Records supplied –

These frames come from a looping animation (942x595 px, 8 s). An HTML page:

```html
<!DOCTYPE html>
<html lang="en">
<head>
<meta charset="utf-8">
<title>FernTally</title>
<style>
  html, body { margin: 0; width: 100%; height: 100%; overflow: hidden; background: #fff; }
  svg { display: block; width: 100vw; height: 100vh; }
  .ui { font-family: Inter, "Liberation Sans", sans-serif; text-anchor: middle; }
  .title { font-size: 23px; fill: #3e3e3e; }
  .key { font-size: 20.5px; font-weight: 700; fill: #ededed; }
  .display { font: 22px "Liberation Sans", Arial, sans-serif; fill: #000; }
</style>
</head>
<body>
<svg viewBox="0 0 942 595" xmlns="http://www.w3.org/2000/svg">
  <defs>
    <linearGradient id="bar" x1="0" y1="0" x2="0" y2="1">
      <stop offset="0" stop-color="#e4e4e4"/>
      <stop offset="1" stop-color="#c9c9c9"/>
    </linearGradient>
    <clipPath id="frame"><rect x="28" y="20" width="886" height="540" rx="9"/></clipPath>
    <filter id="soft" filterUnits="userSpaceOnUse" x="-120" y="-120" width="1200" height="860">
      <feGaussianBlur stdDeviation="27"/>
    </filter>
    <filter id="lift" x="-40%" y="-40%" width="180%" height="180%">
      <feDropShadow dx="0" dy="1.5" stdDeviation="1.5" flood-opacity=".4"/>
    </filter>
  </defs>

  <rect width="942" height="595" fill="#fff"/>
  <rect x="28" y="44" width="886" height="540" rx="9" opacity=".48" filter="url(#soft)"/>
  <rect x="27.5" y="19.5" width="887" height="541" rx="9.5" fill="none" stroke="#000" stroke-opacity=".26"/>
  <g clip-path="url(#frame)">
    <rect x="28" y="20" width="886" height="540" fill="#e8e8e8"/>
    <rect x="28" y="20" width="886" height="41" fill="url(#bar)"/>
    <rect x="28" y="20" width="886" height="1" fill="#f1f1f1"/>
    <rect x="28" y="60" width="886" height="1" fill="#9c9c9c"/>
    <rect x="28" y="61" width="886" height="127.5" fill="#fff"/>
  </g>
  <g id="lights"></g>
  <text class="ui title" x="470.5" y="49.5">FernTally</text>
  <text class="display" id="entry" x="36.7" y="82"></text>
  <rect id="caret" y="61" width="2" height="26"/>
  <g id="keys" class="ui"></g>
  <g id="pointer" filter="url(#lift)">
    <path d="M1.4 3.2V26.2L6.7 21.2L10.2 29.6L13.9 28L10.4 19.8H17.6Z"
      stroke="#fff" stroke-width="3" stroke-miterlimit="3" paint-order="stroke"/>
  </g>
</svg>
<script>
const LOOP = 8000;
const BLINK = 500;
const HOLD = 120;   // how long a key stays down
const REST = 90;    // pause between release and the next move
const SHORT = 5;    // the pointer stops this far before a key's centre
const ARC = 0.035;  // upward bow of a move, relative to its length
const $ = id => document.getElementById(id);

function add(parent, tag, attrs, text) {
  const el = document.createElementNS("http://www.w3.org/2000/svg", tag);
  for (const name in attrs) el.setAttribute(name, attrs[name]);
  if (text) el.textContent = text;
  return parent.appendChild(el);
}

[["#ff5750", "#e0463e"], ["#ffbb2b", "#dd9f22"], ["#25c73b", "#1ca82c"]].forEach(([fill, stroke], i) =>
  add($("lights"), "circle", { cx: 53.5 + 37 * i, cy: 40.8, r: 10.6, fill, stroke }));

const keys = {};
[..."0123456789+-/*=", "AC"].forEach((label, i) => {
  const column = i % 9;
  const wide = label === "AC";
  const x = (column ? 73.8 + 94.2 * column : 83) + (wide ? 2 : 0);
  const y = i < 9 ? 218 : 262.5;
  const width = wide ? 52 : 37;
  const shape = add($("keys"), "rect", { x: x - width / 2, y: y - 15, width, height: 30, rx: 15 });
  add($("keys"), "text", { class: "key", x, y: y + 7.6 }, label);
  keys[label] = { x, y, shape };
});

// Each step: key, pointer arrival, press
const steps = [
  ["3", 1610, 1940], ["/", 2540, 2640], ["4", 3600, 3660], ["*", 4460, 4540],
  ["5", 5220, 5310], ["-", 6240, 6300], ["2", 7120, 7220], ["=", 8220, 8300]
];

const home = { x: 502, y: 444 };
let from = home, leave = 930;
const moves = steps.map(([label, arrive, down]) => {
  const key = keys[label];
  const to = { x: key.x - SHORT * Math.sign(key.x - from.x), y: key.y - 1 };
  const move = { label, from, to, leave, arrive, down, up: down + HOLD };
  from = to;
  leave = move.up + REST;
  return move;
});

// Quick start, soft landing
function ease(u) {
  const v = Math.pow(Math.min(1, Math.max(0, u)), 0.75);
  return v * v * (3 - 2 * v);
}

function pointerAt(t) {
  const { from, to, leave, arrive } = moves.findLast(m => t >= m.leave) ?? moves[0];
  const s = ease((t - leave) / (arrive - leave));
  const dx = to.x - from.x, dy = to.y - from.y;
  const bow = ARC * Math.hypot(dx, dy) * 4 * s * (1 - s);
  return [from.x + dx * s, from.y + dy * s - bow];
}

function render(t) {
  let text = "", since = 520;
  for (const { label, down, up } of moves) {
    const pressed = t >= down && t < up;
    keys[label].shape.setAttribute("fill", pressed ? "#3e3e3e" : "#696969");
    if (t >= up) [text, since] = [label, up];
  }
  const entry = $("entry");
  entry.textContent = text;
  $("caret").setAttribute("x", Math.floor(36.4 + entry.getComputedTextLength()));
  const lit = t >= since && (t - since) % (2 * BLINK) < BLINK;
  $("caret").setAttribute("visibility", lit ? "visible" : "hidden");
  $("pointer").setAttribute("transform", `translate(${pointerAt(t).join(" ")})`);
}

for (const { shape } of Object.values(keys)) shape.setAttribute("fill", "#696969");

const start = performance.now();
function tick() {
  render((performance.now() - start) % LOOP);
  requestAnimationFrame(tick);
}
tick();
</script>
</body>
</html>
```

Assignment –
Everything in the listing above needs to be copied exactly.

Answer space –
These frames come from a looping animation (942x595 px, 8 s). An HTML page:

```html
<!DOCTYPE html>
<html lang="en">
<head>
<meta charset="utf-8">
<title>FernTally</title>
<style>
  html, body { margin: 0; width: 100%; height: 100%; overflow: hidden; background: #fff; }
  svg { display: block; width: 100vw; height: 100vh; }
  .ui { font-family: Inter, "Liberation Sans", sans-serif; text-anchor: middle; }
  .title { font-size: 23px; fill: #3e3e3e; }
  .key { font-size: 20.5px; font-weight: 700; fill: #ededed; }
  .display { font: 22px "Liberation Sans", Arial, sans-serif; fill: #000; }
</style>
</head>
<body>
<svg viewBox="0 0 942 595" xmlns="http://www.w3.org/2000/svg">
  <defs>
    <linearGradient id="bar" x1="0" y1="0" x2="0" y2="1">
      <stop offset="0" stop-color="#e4e4e4"/>
      <stop offset="1" stop-color="#c9c9c9"/>
    </linearGradient>
    <clipPath id="frame"><rect x="28" y="20" width="886" height="540" rx="9"/></clipPath>
    <filter id="soft" filterUnits="userSpaceOnUse" x="-120" y="-120" width="1200" height="860">
      <feGaussianBlur stdDeviation="27"/>
    </filter>
    <filter id="lift" x="-40%" y="-40%" width="180%" height="180%">
      <feDropShadow dx="0" dy="1.5" stdDeviation="1.5" flood-opacity=".4"/>
    </filter>
  </defs>

  <rect width="942" height="595" fill="#fff"/>
  <rect x="28" y="44" width="886" height="540" rx="9" opacity=".48" filter="url(#soft)"/>
  <rect x="27.5" y="19.5" width="887" height="541" rx="9.5" fill="none" stroke="#000" stroke-opacity=".26"/>
  <g clip-path="url(#frame)">
    <rect x="28" y="20" width="886" height="540" fill="#e8e8e8"/>
    <rect x="28" y="20" width="886" height="41" fill="url(#bar)"/>
    <rect x="28" y="20" width="886" height="1" fill="#f1f1f1"/>
    <rect x="28" y="60" width="886" height="1" fill="#9c9c9c"/>
    <rect x="28" y="61" width="886" height="127.5" fill="#fff"/>
  </g>
  <g id="lights"></g>
  <text class="ui title" x="470.5" y="49.5">FernTally</text>
  <text class="display" id="entry" x="36.7" y="82"></text>
  <rect id="caret" y="61" width="2" height="26"/>
  <g id="keys" class="ui"></g>
  <g id="pointer" filter="url(#lift)">
    <path d="M1.4 3.2V26.2L6.7 21.2L10.2 29.6L13.9 28L10.4 19.8H17.6Z"
      stroke="#fff" stroke-width="3" stroke-miterlimit="3" paint-order="stroke"/>
  </g>
</svg>
<script>
const LOOP = 8000;
const BLINK = 500;
const HOLD = 120;   // how long a key stays down
const REST = 90;    // pause between release and the next move
const SHORT = 5;    // the pointer stops this far before a key's centre
const ARC = 0.035;  // upward bow of a move, relative to its length
const $ = id => document.getElementById(id);

function add(parent, tag, attrs, text) {
  const el = document.createElementNS("http://www.w3.org/2000/svg", tag);
  for (const name in attrs) el.setAttribute(name, attrs[name]);
  if (text) el.textContent = text;
  return parent.appendChild(el);
}

[["#ff5750", "#e0463e"], ["#ffbb2b", "#dd9f22"], ["#25c73b", "#1ca82c"]].forEach(([fill, stroke], i) =>
  add($("lights"), "circle", { cx: 53.5 + 37 * i, cy: 40.8, r: 10.6, fill, stroke }));

const keys = {};
[..."0123456789+-/*=", "AC"].forEach((label, i) => {
  const column = i % 9;
  const wide = label === "AC";
  const x = (column ? 73.8 + 94.2 * column : 83) + (wide ? 2 : 0);
  const y = i < 9 ? 218 : 262.5;
  const width = wide ? 52 : 37;
  const shape = add($("keys"), "rect", { x: x - width / 2, y: y - 15, width, height: 30, rx: 15 });
  add($("keys"), "text", { class: "key", x, y: y + 7.6 }, label);
  keys[label] = { x, y, shape };
});

// Each step: key, pointer arrival, press
const steps = [
  ["3", 1610, 1940], ["/", 2540, 2640], ["4", 3600, 3660], ["*", 4460, 4540],
  ["5", 5220, 5310], ["-", 6240, 6300], ["2", 7120, 7220], ["=", 8220, 8300]
];

const home = { x: 502, y: 444 };
let from = home, leave = 930;
const moves = steps.map(([label, arrive, down]) => {
  const key = keys[label];
  const to = { x: key.x - SHORT * Math.sign(key.x - from.x), y: key.y - 1 };
  const move = { label, from, to, leave, arrive, down, up: down + HOLD };
  from = to;
  leave = move.up + REST;
  return move;
});

// Quick start, soft landing
function ease(u) {
  const v = Math.pow(Math.min(1, Math.max(0, u)), 0.75);
  return v * v * (3 - 2 * v);
}

function pointerAt(t) {
  const { from, to, leave, arrive } = moves.findLast(m => t >= m.leave) ?? moves[0];
  const s = ease((t - leave) / (arrive - leave));
  const dx = to.x - from.x, dy = to.y - from.y;
  const bow = ARC * Math.hypot(dx, dy) * 4 * s * (1 - s);
  return [from.x + dx * s, from.y + dy * s - bow];
}

function render(t) {
  let text = "", since = 520;
  for (const { label, down, up } of moves) {
    const pressed = t >= down && t < up;
    keys[label].shape.setAttribute("fill", pressed ? "#3e3e3e" : "#696969");
    if (t >= up) [text, since] = [label, up];
  }
  const entry = $("entry");
  entry.textContent = text;
  $("caret").setAttribute("x", Math.floor(36.4 + entry.getComputedTextLength()));
  const lit = t >= since && (t - since) % (2 * BLINK) < BLINK;
  $("caret").setAttribute("visibility", lit ? "visible" : "hidden");
  $("pointer").setAttribute("transform", `translate(${pointerAt(t).join(" ")})`);
}

for (const { shape } of Object.values(keys)) shape.setAttribute("fill", "#696969");

const start = performance.now();
function tick() {
  render((performance.now() - start) % LOOP);
  requestAnimationFrame(tick);
}
tick();
</script>
</body>
</html>
```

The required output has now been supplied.